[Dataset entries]
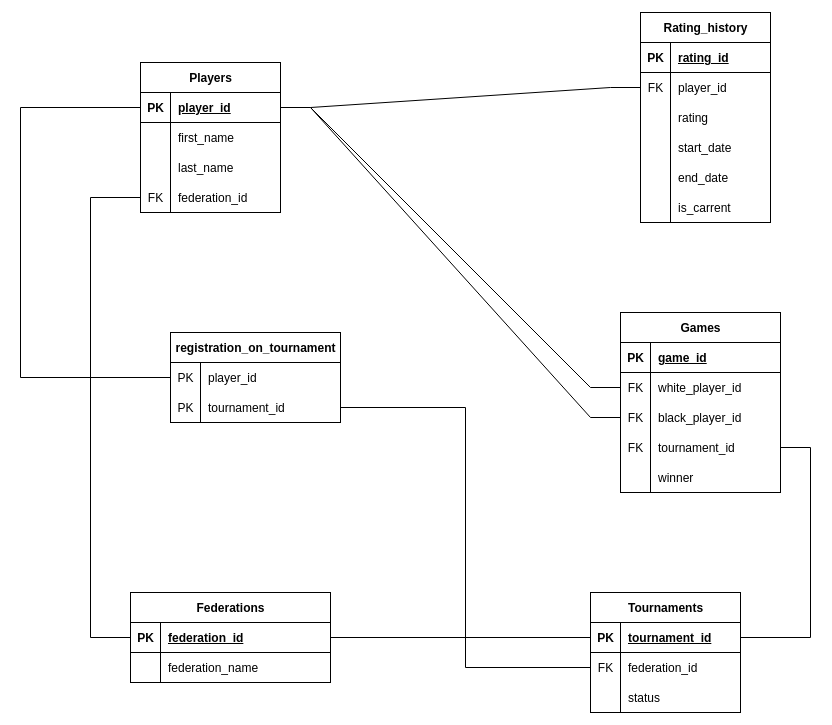
<!DOCTYPE html>
<html lang="en">
<head>
<meta charset="utf-8">
<title>Chess tournament database schema</title>
<style>
:root { --ink: #000; --paper: #fff; }
* { box-sizing: border-box; margin: 0; padding: 0; }
html, body { width: 832px; height: 725px; overflow: hidden; background: var(--paper); }
.diagram {
  position: relative; width: 832px; height: 725px; overflow: hidden;
  color: var(--ink); font: 12px/30px "Liberation Sans", Arial, sans-serif;
}
.connectors { position: absolute; inset: 0; fill: none; stroke: var(--ink); stroke-width: 1; }
.entity {
  position: absolute; display: flex; flex-direction: column;
  border: 1px solid var(--ink); background: var(--paper);
  overflow: hidden; white-space: nowrap;
}
.entity h2 {
  flex: none; height: 30px; border-bottom: 1px solid var(--ink);
  font-size: 12px; font-weight: 700; text-align: center;
}
.entity ul { list-style: none; }
.entity li { display: grid; grid-template-columns: 30px 1fr; height: 30px; }
.key { border-right: 1px solid var(--ink); text-align: center; }
.field { padding-left: 7px; }
.primary { border-bottom: 1px solid var(--ink); font-weight: 700; }
.primary .field { text-decoration: underline; }
.players { left: 140px; top: 62px; width: 141px; height: 151px; }
.rating-history { left: 640px; top: 12px; width: 131px; height: 211px; }
.registration { left: 170px; top: 332px; width: 171px; height: 91px; }
.games { left: 620px; top: 312px; width: 161px; height: 181px; }
.federations { left: 130px; top: 592px; width: 201px; height: 91px; }
.tournaments { left: 590px; top: 592px; width: 151px; height: 121px; }
</style>
</head>
<body>
<main class="diagram">
  <svg class="connectors" width="832" height="725" viewBox="0 0 832 725" aria-hidden="true">
    <path d="M140.5 107.5H20.5V377.5H170.5"/>
    <path d="M140.5 197.5H90.5V637.5H130.5"/>
    <path d="M280.5 107.5H310.5L610.5 87.5H640.5"/>
    <path d="M310.5 107.5L590.5 387.5H620.5"/>
    <path d="M310.5 107.5L590.5 417.5H620.5"/>
    <path d="M340.5 407.5H465.5V667.5H590.5"/>
    <path d="M330.5 637.5H590.5"/>
    <path d="M780.5 447.5H810.5V637.5H740.5"/>
  </svg>

  <section class="entity players">
    <h2>Players</h2>
    <ul>
      <li class="primary"><span class="key">PK</span><span class="field">player_id</span></li>
      <li><span class="key"></span><span class="field">first_name</span></li>
      <li><span class="key"></span><span class="field">last_name</span></li>
      <li><span class="key">FK</span><span class="field">federation_id</span></li>
    </ul>
  </section>

  <section class="entity rating-history">
    <h2>Rating_history</h2>
    <ul>
      <li class="primary"><span class="key">PK</span><span class="field">rating_id</span></li>
      <li><span class="key">FK</span><span class="field">player_id</span></li>
      <li><span class="key"></span><span class="field">rating</span></li>
      <li><span class="key"></span><span class="field">start_date</span></li>
      <li><span class="key"></span><span class="field">end_date</span></li>
      <li><span class="key"></span><span class="field">is_carrent</span></li>
    </ul>
  </section>

  <section class="entity registration">
    <h2>registration_on_tournament</h2>
    <ul>
      <li><span class="key">PK</span><span class="field">player_id</span></li>
      <li><span class="key">PK</span><span class="field">tournament_id</span></li>
    </ul>
  </section>

  <section class="entity games">
    <h2>Games</h2>
    <ul>
      <li class="primary"><span class="key">PK</span><span class="field">game_id</span></li>
      <li><span class="key">FK</span><span class="field">white_player_id</span></li>
      <li><span class="key">FK</span><span class="field">black_player_id</span></li>
      <li><span class="key">FK</span><span class="field">tournament_id</span></li>
      <li><span class="key"></span><span class="field">winner</span></li>
    </ul>
  </section>

  <section class="entity federations">
    <h2>Federations</h2>
    <ul>
      <li class="primary"><span class="key">PK</span><span class="field">federation_id</span></li>
      <li><span class="key"></span><span class="field">federation_name</span></li>
    </ul>
  </section>

  <section class="entity tournaments">
    <h2>Tournaments</h2>
    <ul>
      <li class="primary"><span class="key">PK</span><span class="field">tournament_id</span></li>
      <li><span class="key">FK</span><span class="field">federation_id</span></li>
      <li><span class="key"></span><span class="field">status</span></li>
    </ul>
  </section>
</main>
</body>
</html>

* Exercise: Return every entry word for word, minus the pictures.

* Result of the task:
<!DOCTYPE html>
<html lang="en">
<head>
<meta charset="utf-8">
<title>Chess tournament database schema</title>
<style>
:root { --ink: #000; --paper: #fff; }
* { box-sizing: border-box; margin: 0; padding: 0; }
html, body { width: 832px; height: 725px; overflow: hidden; background: var(--paper); }
.diagram {
  position: relative; width: 832px; height: 725px; overflow: hidden;
  color: var(--ink); font: 12px/30px "Liberation Sans", Arial, sans-serif;
}
.connectors { position: absolute; inset: 0; fill: none; stroke: var(--ink); stroke-width: 1; }
.entity {
  position: absolute; display: flex; flex-direction: column;
  border: 1px solid var(--ink); background: var(--paper);
  overflow: hidden; white-space: nowrap;
}
.entity h2 {
  flex: none; height: 30px; border-bottom: 1px solid var(--ink);
  font-size: 12px; font-weight: 700; text-align: center;
}
.entity ul { list-style: none; }
.entity li { display: grid; grid-template-columns: 30px 1fr; height: 30px; }
.key { border-right: 1px solid var(--ink); text-align: center; }
.field { padding-left: 7px; }
.primary { border-bottom: 1px solid var(--ink); font-weight: 700; }
.primary .field { text-decoration: underline; }
.players { left: 140px; top: 62px; width: 141px; height: 151px; }
.rating-history { left: 640px; top: 12px; width: 131px; height: 211px; }
.registration { left: 170px; top: 332px; width: 171px; height: 91px; }
.games { left: 620px; top: 312px; width: 161px; height: 181px; }
.federations { left: 130px; top: 592px; width: 201px; height: 91px; }
.tournaments { left: 590px; top: 592px; width: 151px; height: 121px; }
</style>
</head>
<body>
<main class="diagram">
  <svg class="connectors" width="832" height="725" viewBox="0 0 832 725" aria-hidden="true">
    <path d="M140.5 107.5H20.5V377.5H170.5"/>
    <path d="M140.5 197.5H90.5V637.5H130.5"/>
    <path d="M280.5 107.5H310.5L610.5 87.5H640.5"/>
    <path d="M310.5 107.5L590.5 387.5H620.5"/>
    <path d="M310.5 107.5L590.5 417.5H620.5"/>
    <path d="M340.5 407.5H465.5V667.5H590.5"/>
    <path d="M330.5 637.5H590.5"/>
    <path d="M780.5 447.5H810.5V637.5H740.5"/>
  </svg>

  <section class="entity players">
    <h2>Players</h2>
    <ul>
      <li class="primary"><span class="key">PK</span><span class="field">player_id</span></li>
      <li><span class="key"></span><span class="field">first_name</span></li>
      <li><span class="key"></span><span class="field">last_name</span></li>
      <li><span class="key">FK</span><span class="field">federation_id</span></li>
    </ul>
  </section>

  <section class="entity rating-history">
    <h2>Rating_history</h2>
    <ul>
      <li class="primary"><span class="key">PK</span><span class="field">rating_id</span></li>
      <li><span class="key">FK</span><span class="field">player_id</span></li>
      <li><span class="key"></span><span class="field">rating</span></li>
      <li><span class="key"></span><span class="field">start_date</span></li>
      <li><span class="key"></span><span class="field">end_date</span></li>
      <li><span class="key"></span><span class="field">is_carrent</span></li>
    </ul>
  </section>

  <section class="entity registration">
    <h2>registration_on_tournament</h2>
    <ul>
      <li><span class="key">PK</span><span class="field">player_id</span></li>
      <li><span class="key">PK</span><span class="field">tournament_id</span></li>
    </ul>
  </section>

  <section class="entity games">
    <h2>Games</h2>
    <ul>
      <li class="primary"><span class="key">PK</span><span class="field">game_id</span></li>
      <li><span class="key">FK</span><span class="field">white_player_id</span></li>
      <li><span class="key">FK</span><span class="field">black_player_id</span></li>
      <li><span class="key">FK</span><span class="field">tournament_id</span></li>
      <li><span class="key"></span><span class="field">winner</span></li>
    </ul>
  </section>

  <section class="entity federations">
    <h2>Federations</h2>
    <ul>
      <li class="primary"><span class="key">PK</span><span class="field">federation_id</span></li>
      <li><span class="key"></span><span class="field">federation_name</span></li>
    </ul>
  </section>

  <section class="entity tournaments">
    <h2>Tournaments</h2>
    <ul>
      <li class="primary"><span class="key">PK</span><span class="field">tournament_id</span></li>
      <li><span class="key">FK</span><span class="field">federation_id</span></li>
      <li><span class="key"></span><span class="field">status</span></li>
    </ul>
  </section>
</main>
</body>
</html>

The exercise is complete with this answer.